Does homeowners insurance cover broken windows?
Last updated: January 1
A typical homeowners insurance policy includes several coverages that may help pay to replace a broken window. Dwelling coverage, other structures coverage or liability coverage may come into play, depending on what caused the window to break. Here's a look at some scenarios in which homeowners insurance may help cover a broken window claim.
What if something breaks my window?
Standard homeowners insurance helps cover certain risks — often referred to as perils — that are outlined in your policy. Home insurance typically helps pay to repair damage from vandalism, hail, fire, theft and wind. So, if one of your window panes is broken by hail, for instance, you may be able to file a homeowners insurance claim on your dwelling coverage.
If the broken window is on a detached structure, such as a shed or detached garage, your other structures coverage may help pay for repairs.
Home insurance deductibles and limits
Keep in mind that you'll likely need to pay your deductible toward a broken window claim. Your deductible is the amount you pay out of pocket before your insurance kicks in to help cover the claim. You can usually choose your deductible when you purchase homeowners insurance.
If the cost of repairing a broken window is less than your deductible, you will have to pay for repairs yourself (likely without reimbursement from your insurer). But if your deductible is lower than the cost of the window repair, your homeowners insurance will likely help pay the difference, up to your coverage limit. A coverage limit is the maximum amount your insurer will pay toward a covered claim.
Say your window is damaged during a break-in, and repairs will cost $700. But, your dwelling coverage deductible is $1,000. You would have to pay for repairs entirely out of your own pocket. Now, suppose you had a $500 deductible. You would pay $500 toward the window repair, and your insurer would reimburse you for the additional $200.
What if I break someone else's window?
Suppose you or your child accidentally throws a ball through a neighbor's window. If you accidentally damage another person's property, the liability coverage in your homeowners policy may help pay for repairs. You'll typically find that you do not have to pay a deductible on homeowners liability coverage.

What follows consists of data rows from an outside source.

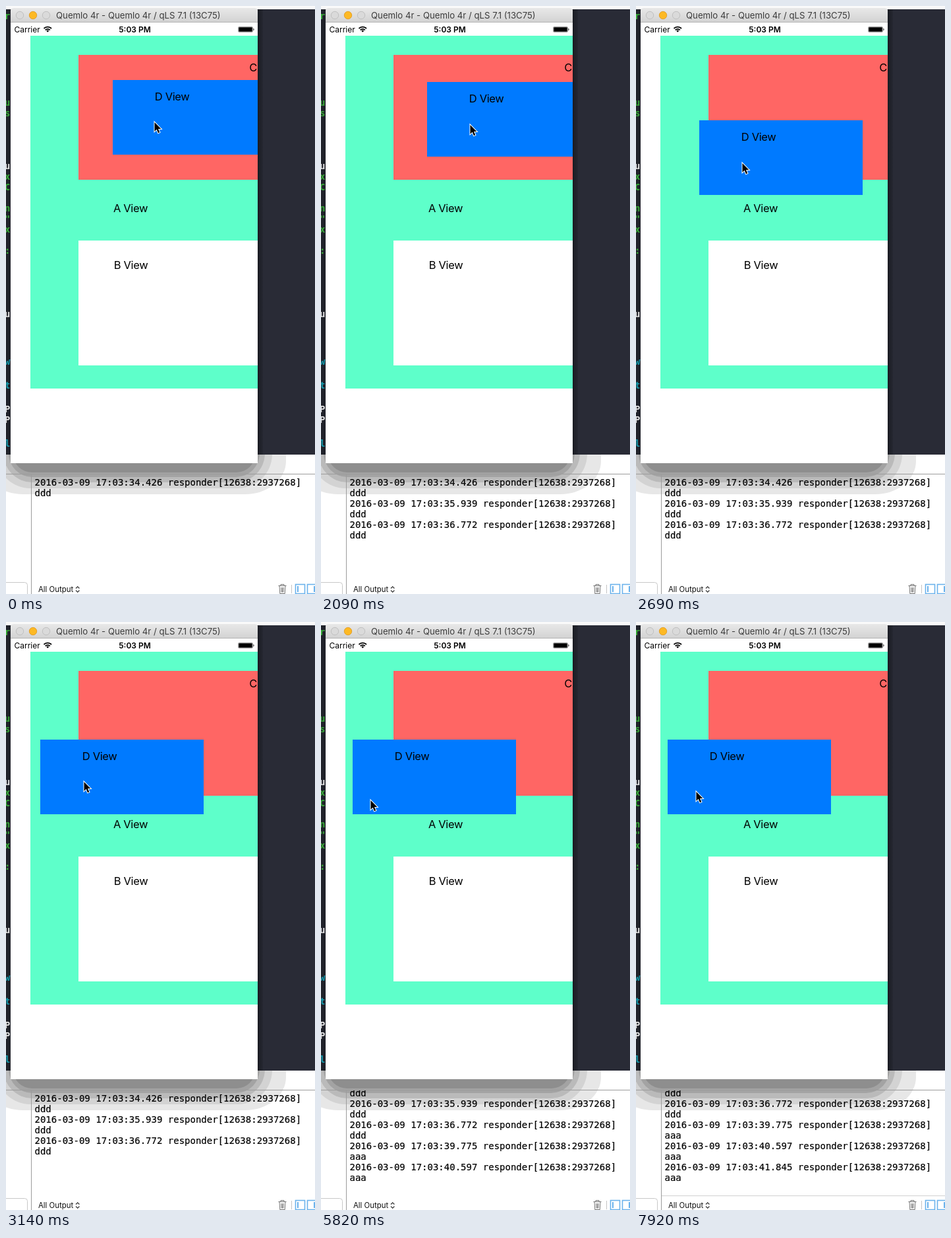
An HTML page for the animation above (8000 ms loop, 469 by 890 pixels).

```html
<!DOCTYPE html>
<html lang="en">
<head>
<meta charset="utf-8">
<title>Responder demo</title>
<style>
  html, body { margin: 0; width: 100%; height: 100%; overflow: hidden; background: #fff; }
  svg { position: absolute; left: 0; top: 0; display: block; }
  text { font-family: Inter, sans-serif; white-space: pre; }
  .label text { font-size: 16.5px; letter-spacing: -.35px; }
  .code text, pre { font-family: "DejaVu Sans Mono", monospace; font-size: 14px; }
  .code text { font-weight: bold; }

  .console { position: absolute; left: 39px; top: 709px; width: 430px; height: 159px; overflow: hidden; }
  pre {
    position: absolute; left: 4.5px; top: 4px; margin: 0; overflow: hidden;
    line-height: 16px; color: #000; -webkit-text-stroke: .2px #000;
  }

  /* every change is a hard step on one shared 8 s clock */
  pre, .view-d, .cursor, .rule { animation: 8s step-end -2ms infinite; }
  pre { animation-name: log; }
  .view-d { animation-name: drag; }
  .cursor { animation-name: point; }
  .rule { animation-name: rule; }

  @keyframes log {
    0% { height: 32px; transform: none; }
    15% { height: 64px; transform: none; }
    24.25% { height: 96px; transform: none; }
    61.5% { height: 128px; transform: none; }
    72.75% { height: 160px; transform: translateY(-24px); }
    87.75%, 100% { height: 192px; transform: translateY(-56px); }
  }
  @keyframes rule {
    0% { opacity: 0; }
    74.625%, 100% { opacity: 1; }
  }
  @keyframes drag {
    0% { transform: translate(162px, 112px); }
    26.125% { transform: translate(161px, 115px); }
    28% { transform: translate(149px, 130px); }
    29.875% { transform: translate(131px, 148px); }
    31.75% { transform: translate(115px, 163px); }
    33.625% { transform: translate(96px, 173px); }
    35.5% { transform: translate(80px, 175px); }
    37.375% { transform: translate(65px, 176px); }
    39.25% { transform: translate(52px, 178px); }
    41% { transform: translate(50px, 178px); }
    42.875%, 100% { transform: translate(48px, 178px); }
  }
  @keyframes point {
    0% { transform: translate(225px, 175px); }
    18.625% { transform: translate(224px, 176px); }
    20.5% { transform: translate(224px, 175px); }
    22.375% { transform: translate(228px, 177px); }
    26.125% { transform: translate(226px, 179px); }
    28% { transform: translate(214px, 194px); }
    29.875% { transform: translate(196px, 212px); }
    31.75% { transform: translate(180px, 227px); }
    33.625% { transform: translate(161px, 237px); }
    35.5% { transform: translate(145px, 239px); }
    37.375% { transform: translate(130px, 240px); }
    39.25% { transform: translate(118px, 241px); }
    41% { transform: translate(116px, 241px); }
    42.875% { transform: translate(115px, 241px); }
    54% { transform: translate(77px, 268px); }
    55.875% { transform: translate(75px, 269px); }
    95.25% { transform: translate(75px, 268px); }
    99%, 100% { transform: translate(91px, 256px); }
  }
</style>
</head>
<body>
<svg width="469" height="890" viewBox="0 0 469 890">
  <defs>
    <linearGradient id="bar" x2="0" y2="1">
      <stop stop-color="#e8e8e8"/><stop offset="1" stop-color="#d2d2d2"/>
    </linearGradient>
    <linearGradient id="shade">
      <stop stop-color="#1a1c23"/><stop offset="1" stop-color="#252731"/>
    </linearGradient>
    <clipPath id="below"><rect y="679" width="469" height="211"/></clipPath>
    <clipPath id="screen"><rect x="7" y="25" width="375" height="667"/></clipPath>
  </defs>

  <!-- editor behind the window -->
  <rect width="469" height="890" fill="#fff"/>
  <rect width="469" height="5" fill="#fafafa"/>
  <rect y="5" width="469" height="674" fill="#292b36"/>
  <rect y="5" width="7" height="674" fill="#20222a"/>
  <rect x="382" y="5" width="8" height="674" fill="url(#shade)"/>
  <g class="code" fill="#38a838">
    <text x="-2" y="20">r</text>
    <text x="-2" y="151">u</text><text x="-2" y="167">s</text>
    <text x="-2" y="263">x</text><text x="-2" y="279">C</text>
    <text x="-2" y="311">n</text><text x="-2" y="327">"</text><text x="-2" y="343">x</text>
    <text x="-2" y="375">:</text>
    <g fill="#e4e4e4">
      <text x="-2" y="247">u</text><text x="-2" y="471">u</text>
      <text x="-2" y="615">P</text><text x="-2" y="631">P</text>
    </g>
    <g fill="#149cae">
      <text x="-2" y="543">w</text><text x="-2" y="579">t</text><text x="-2" y="667">l</text>
    </g>
  </g>

  <!-- banded window shadow -->
  <g clip-path="url(#below)">
    <rect x="-36" y="560" width="461" height="179" rx="62" ry="50" fill="#e7e7e7"/>
    <rect x="-15" y="560" width="419" height="170" rx="52" fill="#d3d3d3"/>
    <rect x="-4" y="560" width="397" height="161" rx="44" fill="#bababa"/>
    <rect x="4" y="560" width="381" height="153" rx="36" fill="#a3a3a3"/>
    <rect x="11" y="560" width="367" height="146" rx="28" fill="#8e8e8e"/>
  </g>

  <!-- debug area -->
  <path d="M0 708.5H469M38.5 709V890" stroke="#9c9c9c"/>
  <rect class="rule" x="39" y="868" width="430" height="1" fill="#d0d0d0"/>
  <rect x="-10" y="872.5" width="42.5" height="24" rx="4" fill="#fff" stroke="#c8c8c8"/>
  <text x="49" y="886.5" font-size="11.4" fill="#111">All Output</text>
  <path d="M106 881.5l2.7-2.7 2.7 2.7M106 884.5l2.7 2.7 2.7-2.7" fill="none" stroke="#333" stroke-width="1.2"/>
  <path d="M413.5 877.5h12M417 877v-1.5h5v1.500M415 878l.8 11.500h7.400l.8-11.500M417.700 880l.3 7.500M419.500 880v7.500M421.300 880l-.3 7.500" fill="none" stroke="#747474"/>
  <path d="M433.5 876v13" stroke="#c4c4c4"/>
  <g fill="none" stroke="#6bb2ec" stroke-width="1.6">
    <rect x="439.5" y="875.5" width="14" height="14"/>
    <rect x="457.5" y="875.5" width="14" height="14"/>
    <path d="M443 878v9M468 878v9" stroke-width="2"/>
  </g>

  <!-- simulator window -->
  <path d="M7 692V8q0-5 5-5H377q5 0 5 5V692z" fill="#fff"/>
  <path d="M7 25V8q0-5 5-5H377q5 0 5 5V25z" fill="url(#bar)"/>
  <path d="M7 24.5H382" stroke="#b4b4b4"/>
  <g fill="#dadada" stroke="#c0c0c0">
    <circle cx="21" cy="14" r="5.7"/>
    <circle cx="41" cy="14" r="5.7" fill="#fdb924" stroke="#e3a02c"/>
    <circle cx="61" cy="14" r="5.7"/>
  </g>
  <text x="76" y="19" font-size="13.2" fill="#3c3c3c">Quemlo 4r - Quemlo 4r / qLS 7.1 (13C75)</text>

  <text x="12.5" y="39.5" font-size="12">Carrier</text>
  <g fill="none" stroke="#000" stroke-width="1.8">
    <path d="M57.5 34a8 8 0 0 1 11.5 0M59.7 36.3a5 5 0 0 1 7.1 0"/>
    <path d="M61.3 37.6L63.25 39.8 65.2 37.6a2.7 2.7 0 0 0-3.9 0z" fill="#000" stroke="none"/>
  </g>
  <text x="195.5" y="39.5" font-size="12" font-weight="600" text-anchor="middle">5:03 PM</text>
  <rect x="352.5" y="31.5" width="22" height="8" rx="1.5" fill="#fff" stroke="#888" stroke-width=".8"/>
  <rect x="353.3" y="32.3" width="20.4" height="6.4" rx=".5"/>
  <path d="M375.5 33.500q2 2 0 4z"/>

  <g class="label" clip-path="url(#screen)">
    <rect x="37" y="45" width="345" height="534" fill="#5effca"/>
    <rect x="110" y="74" width="272" height="189" fill="#ff6664"/>
    <rect x="110" y="355" width="272" height="189" fill="#fff"/>
    <text x="163" y="312">A View</text>
    <text x="163.8" y="398">B View</text>
    <text x="369.3" y="99">C View</text>
    <g class="view-d">
      <rect width="248" height="113" fill="#007aff"/>
      <text x="63.8" y="31">D View</text>
    </g>
  </g>

  <path class="cursor" d="M.5 1V14.700L3.700 11.800 6 17.200 8.300 16.200 6 11H10.300z" stroke="#fff" stroke-width="2" paint-order="stroke"/>
</svg>

<div class="console"><pre>2016-03-09 17:03:34.426 responder[12638:2937268]
ddd
2016-03-09 17:03:35.939 responder[12638:2937268]
ddd
2016-03-09 17:03:36.772 responder[12638:2937268]
ddd
2016-03-09 17:03:39.775 responder[12638:2937268]
aaa
2016-03-09 17:03:40.597 responder[12638:2937268]
aaa
2016-03-09 17:03:41.845 responder[12638:2937268]
aaa</pre></div>
</body>
</html>
```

What if I break my own window?
Homeowners insurance typically does not cover accidental breakage you cause to your own house. If your child throws a ball through your home's window or you accidentally crack a window pane, you'll likely need to pay out of pocket for the repair.
Also, keep in mind that homeowners insurance does not cover window maintenance issues or wear and tear. If your window needs repair or replacement because it's drafty, for instance, homeowners insurance will not cover the cost.
Broken window seals also may not be covered by home insurance. According to This Old House, fog or moisture between double-glazed windows can indicate a broken seal. Window seals fail over time, with manufacturers offering warranties up to 20 years, This Old House says. Remember, unless the damage is caused by a sudden or accidental peril — hail, fire or theft, for example — it's likely not covered by homeowners insurance.
It's a good idea to understand when homeowners insurance covers broken windows and to make sure your deductibles and coverage limits fit your needs.